[DATA SUPPLIED Boundary: Start]
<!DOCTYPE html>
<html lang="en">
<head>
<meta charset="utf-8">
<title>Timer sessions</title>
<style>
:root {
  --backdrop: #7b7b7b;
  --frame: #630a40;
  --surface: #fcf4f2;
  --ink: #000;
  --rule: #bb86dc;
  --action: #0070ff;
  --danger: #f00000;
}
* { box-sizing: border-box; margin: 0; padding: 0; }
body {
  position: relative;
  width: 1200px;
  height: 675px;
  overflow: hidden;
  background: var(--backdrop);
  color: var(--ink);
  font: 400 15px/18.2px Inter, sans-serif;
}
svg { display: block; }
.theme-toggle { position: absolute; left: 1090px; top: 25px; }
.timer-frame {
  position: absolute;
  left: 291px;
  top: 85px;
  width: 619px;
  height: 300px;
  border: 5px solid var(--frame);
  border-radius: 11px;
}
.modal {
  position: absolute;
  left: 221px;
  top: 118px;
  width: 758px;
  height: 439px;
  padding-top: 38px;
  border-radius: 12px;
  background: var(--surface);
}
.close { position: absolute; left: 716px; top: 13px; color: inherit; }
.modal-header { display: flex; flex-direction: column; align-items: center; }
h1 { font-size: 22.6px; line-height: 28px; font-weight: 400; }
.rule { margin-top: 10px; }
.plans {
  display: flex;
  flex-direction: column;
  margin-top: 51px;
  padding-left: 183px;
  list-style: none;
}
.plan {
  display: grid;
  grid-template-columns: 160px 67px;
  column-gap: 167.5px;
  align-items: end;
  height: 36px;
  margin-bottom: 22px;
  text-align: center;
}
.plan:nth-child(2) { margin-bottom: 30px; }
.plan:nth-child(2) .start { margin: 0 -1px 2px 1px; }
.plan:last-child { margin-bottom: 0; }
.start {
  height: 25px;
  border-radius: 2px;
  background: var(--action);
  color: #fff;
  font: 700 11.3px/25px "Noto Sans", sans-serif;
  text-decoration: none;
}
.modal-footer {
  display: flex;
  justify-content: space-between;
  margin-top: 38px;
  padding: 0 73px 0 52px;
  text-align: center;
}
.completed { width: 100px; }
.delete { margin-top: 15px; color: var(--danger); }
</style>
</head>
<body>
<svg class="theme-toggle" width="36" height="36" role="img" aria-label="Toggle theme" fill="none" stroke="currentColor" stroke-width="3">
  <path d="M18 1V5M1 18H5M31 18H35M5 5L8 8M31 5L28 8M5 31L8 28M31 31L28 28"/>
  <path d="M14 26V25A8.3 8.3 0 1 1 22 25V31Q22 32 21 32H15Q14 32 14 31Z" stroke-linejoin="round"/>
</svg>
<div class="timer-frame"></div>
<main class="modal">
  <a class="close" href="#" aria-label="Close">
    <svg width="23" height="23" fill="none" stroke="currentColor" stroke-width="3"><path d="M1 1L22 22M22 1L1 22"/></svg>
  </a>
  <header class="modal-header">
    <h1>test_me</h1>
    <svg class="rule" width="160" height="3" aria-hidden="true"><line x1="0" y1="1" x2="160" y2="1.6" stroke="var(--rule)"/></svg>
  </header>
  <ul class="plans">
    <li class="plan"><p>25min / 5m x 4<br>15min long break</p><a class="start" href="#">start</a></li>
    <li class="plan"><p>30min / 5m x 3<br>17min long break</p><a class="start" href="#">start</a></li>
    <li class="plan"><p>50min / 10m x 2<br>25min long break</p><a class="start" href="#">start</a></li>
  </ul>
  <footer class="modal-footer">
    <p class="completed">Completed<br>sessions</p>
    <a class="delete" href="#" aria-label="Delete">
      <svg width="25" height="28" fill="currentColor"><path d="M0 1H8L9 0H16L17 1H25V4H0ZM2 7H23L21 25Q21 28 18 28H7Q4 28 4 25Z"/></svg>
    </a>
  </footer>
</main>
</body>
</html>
[DATA SUPPLIED Boundary: End]
Wherever the word "items" occurs in the data, copy that whole line.

.modal-header { display: flex; flex-direction: column; align-items: center; }
  align-items: end;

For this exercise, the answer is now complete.